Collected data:
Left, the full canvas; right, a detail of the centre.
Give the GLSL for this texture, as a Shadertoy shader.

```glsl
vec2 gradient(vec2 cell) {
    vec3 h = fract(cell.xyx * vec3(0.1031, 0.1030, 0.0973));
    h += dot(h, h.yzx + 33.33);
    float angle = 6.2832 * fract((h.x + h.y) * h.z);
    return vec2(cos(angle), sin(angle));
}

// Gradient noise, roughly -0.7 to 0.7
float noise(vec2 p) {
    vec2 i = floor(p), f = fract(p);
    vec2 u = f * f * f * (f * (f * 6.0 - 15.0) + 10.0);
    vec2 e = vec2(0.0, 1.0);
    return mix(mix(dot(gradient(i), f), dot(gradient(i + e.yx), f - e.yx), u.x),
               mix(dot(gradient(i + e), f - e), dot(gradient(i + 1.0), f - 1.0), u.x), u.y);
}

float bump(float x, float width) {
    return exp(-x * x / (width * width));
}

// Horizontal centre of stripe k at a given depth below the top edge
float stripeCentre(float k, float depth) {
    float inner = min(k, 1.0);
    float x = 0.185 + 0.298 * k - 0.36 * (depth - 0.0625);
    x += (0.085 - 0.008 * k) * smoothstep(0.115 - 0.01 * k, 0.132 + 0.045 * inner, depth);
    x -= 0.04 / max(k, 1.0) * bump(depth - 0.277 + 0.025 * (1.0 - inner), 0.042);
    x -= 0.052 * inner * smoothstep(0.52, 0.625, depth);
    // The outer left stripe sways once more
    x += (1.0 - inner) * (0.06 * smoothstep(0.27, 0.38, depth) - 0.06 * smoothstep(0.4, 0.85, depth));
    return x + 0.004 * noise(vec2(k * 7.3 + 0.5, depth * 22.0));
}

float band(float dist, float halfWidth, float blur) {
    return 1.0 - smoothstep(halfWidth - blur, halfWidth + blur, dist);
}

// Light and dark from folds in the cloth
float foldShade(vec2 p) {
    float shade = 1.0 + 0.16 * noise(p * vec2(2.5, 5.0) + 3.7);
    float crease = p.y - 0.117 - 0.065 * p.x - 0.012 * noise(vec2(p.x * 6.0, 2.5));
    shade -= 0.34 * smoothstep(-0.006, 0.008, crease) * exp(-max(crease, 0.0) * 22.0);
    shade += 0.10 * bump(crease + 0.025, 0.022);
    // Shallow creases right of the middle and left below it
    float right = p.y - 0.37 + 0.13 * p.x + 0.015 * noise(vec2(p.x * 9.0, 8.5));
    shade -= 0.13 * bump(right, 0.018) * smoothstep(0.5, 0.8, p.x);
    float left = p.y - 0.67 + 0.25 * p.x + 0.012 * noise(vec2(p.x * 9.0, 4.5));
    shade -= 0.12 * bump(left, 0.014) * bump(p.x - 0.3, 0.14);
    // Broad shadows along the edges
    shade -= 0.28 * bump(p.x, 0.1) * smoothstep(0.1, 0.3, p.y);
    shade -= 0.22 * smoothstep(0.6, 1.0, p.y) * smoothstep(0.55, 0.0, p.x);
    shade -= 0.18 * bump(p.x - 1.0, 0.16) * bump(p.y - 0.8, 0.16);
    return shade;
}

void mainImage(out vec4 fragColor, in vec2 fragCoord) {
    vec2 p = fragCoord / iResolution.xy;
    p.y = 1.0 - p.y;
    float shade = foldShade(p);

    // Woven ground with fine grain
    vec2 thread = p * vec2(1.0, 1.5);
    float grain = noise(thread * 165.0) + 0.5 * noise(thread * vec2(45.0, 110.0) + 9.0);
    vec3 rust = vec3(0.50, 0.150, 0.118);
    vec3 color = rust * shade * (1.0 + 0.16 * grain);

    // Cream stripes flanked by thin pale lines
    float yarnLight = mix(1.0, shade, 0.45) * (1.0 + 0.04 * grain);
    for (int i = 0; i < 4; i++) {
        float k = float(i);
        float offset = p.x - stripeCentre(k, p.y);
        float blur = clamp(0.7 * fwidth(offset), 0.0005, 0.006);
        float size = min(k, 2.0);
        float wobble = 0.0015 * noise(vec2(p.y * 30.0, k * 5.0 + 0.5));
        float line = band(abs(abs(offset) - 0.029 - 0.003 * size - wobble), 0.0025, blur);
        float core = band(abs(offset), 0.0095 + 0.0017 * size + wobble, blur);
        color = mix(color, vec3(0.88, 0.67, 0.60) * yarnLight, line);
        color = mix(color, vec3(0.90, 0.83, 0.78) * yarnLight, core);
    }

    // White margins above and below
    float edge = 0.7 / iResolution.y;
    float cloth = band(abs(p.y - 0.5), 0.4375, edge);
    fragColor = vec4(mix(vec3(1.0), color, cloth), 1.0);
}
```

INSTRUCTIONS TO FOLLOW: Exactly as written above, please repeat the entries.

SOLUTION TO THE PROBLEM:
Left, the full canvas; right, a detail of the centre.
Give the GLSL for this texture, as a Shadertoy shader.

```glsl
vec2 gradient(vec2 cell) {
    vec3 h = fract(cell.xyx * vec3(0.1031, 0.1030, 0.0973));
    h += dot(h, h.yzx + 33.33);
    float angle = 6.2832 * fract((h.x + h.y) * h.z);
    return vec2(cos(angle), sin(angle));
}

// Gradient noise, roughly -0.7 to 0.7
float noise(vec2 p) {
    vec2 i = floor(p), f = fract(p);
    vec2 u = f * f * f * (f * (f * 6.0 - 15.0) + 10.0);
    vec2 e = vec2(0.0, 1.0);
    return mix(mix(dot(gradient(i), f), dot(gradient(i + e.yx), f - e.yx), u.x),
               mix(dot(gradient(i + e), f - e), dot(gradient(i + 1.0), f - 1.0), u.x), u.y);
}

float bump(float x, float width) {
    return exp(-x * x / (width * width));
}

// Horizontal centre of stripe k at a given depth below the top edge
float stripeCentre(float k, float depth) {
    float inner = min(k, 1.0);
    float x = 0.185 + 0.298 * k - 0.36 * (depth - 0.0625);
    x += (0.085 - 0.008 * k) * smoothstep(0.115 - 0.01 * k, 0.132 + 0.045 * inner, depth);
    x -= 0.04 / max(k, 1.0) * bump(depth - 0.277 + 0.025 * (1.0 - inner), 0.042);
    x -= 0.052 * inner * smoothstep(0.52, 0.625, depth);
    // The outer left stripe sways once more
    x += (1.0 - inner) * (0.06 * smoothstep(0.27, 0.38, depth) - 0.06 * smoothstep(0.4, 0.85, depth));
    return x + 0.004 * noise(vec2(k * 7.3 + 0.5, depth * 22.0));
}

float band(float dist, float halfWidth, float blur) {
    return 1.0 - smoothstep(halfWidth - blur, halfWidth + blur, dist);
}

// Light and dark from folds in the cloth
float foldShade(vec2 p) {
    float shade = 1.0 + 0.16 * noise(p * vec2(2.5, 5.0) + 3.7);
    float crease = p.y - 0.117 - 0.065 * p.x - 0.012 * noise(vec2(p.x * 6.0, 2.5));
    shade -= 0.34 * smoothstep(-0.006, 0.008, crease) * exp(-max(crease, 0.0) * 22.0);
    shade += 0.10 * bump(crease + 0.025, 0.022);
    // Shallow creases right of the middle and left below it
    float right = p.y - 0.37 + 0.13 * p.x + 0.015 * noise(vec2(p.x * 9.0, 8.5));
    shade -= 0.13 * bump(right, 0.018) * smoothstep(0.5, 0.8, p.x);
    float left = p.y - 0.67 + 0.25 * p.x + 0.012 * noise(vec2(p.x * 9.0, 4.5));
    shade -= 0.12 * bump(left, 0.014) * bump(p.x - 0.3, 0.14);
    // Broad shadows along the edges
    shade -= 0.28 * bump(p.x, 0.1) * smoothstep(0.1, 0.3, p.y);
    shade -= 0.22 * smoothstep(0.6, 1.0, p.y) * smoothstep(0.55, 0.0, p.x);
    shade -= 0.18 * bump(p.x - 1.0, 0.16) * bump(p.y - 0.8, 0.16);
    return shade;
}

void mainImage(out vec4 fragColor, in vec2 fragCoord) {
    vec2 p = fragCoord / iResolution.xy;
    p.y = 1.0 - p.y;
    float shade = foldShade(p);

    // Woven ground with fine grain
    vec2 thread = p * vec2(1.0, 1.5);
    float grain = noise(thread * 165.0) + 0.5 * noise(thread * vec2(45.0, 110.0) + 9.0);
    vec3 rust = vec3(0.50, 0.150, 0.118);
    vec3 color = rust * shade * (1.0 + 0.16 * grain);

    // Cream stripes flanked by thin pale lines
    float yarnLight = mix(1.0, shade, 0.45) * (1.0 + 0.04 * grain);
    for (int i = 0; i < 4; i++) {
        float k = float(i);
        float offset = p.x - stripeCentre(k, p.y);
        float blur = clamp(0.7 * fwidth(offset), 0.0005, 0.006);
        float size = min(k, 2.0);
        float wobble = 0.0015 * noise(vec2(p.y * 30.0, k * 5.0 + 0.5));
        float line = band(abs(abs(offset) - 0.029 - 0.003 * size - wobble), 0.0025, blur);
        float core = band(abs(offset), 0.0095 + 0.0017 * size + wobble, blur);
        color = mix(color, vec3(0.88, 0.67, 0.60) * yarnLight, line);
        color = mix(color, vec3(0.90, 0.83, 0.78) * yarnLight, core);
    }

    // White margins above and below
    float edge = 0.7 / iResolution.y;
    float cloth = band(abs(p.y - 0.5), 0.4375, edge);
    fragColor = vec4(mix(vec3(1.0), color, cloth), 1.0);
}
```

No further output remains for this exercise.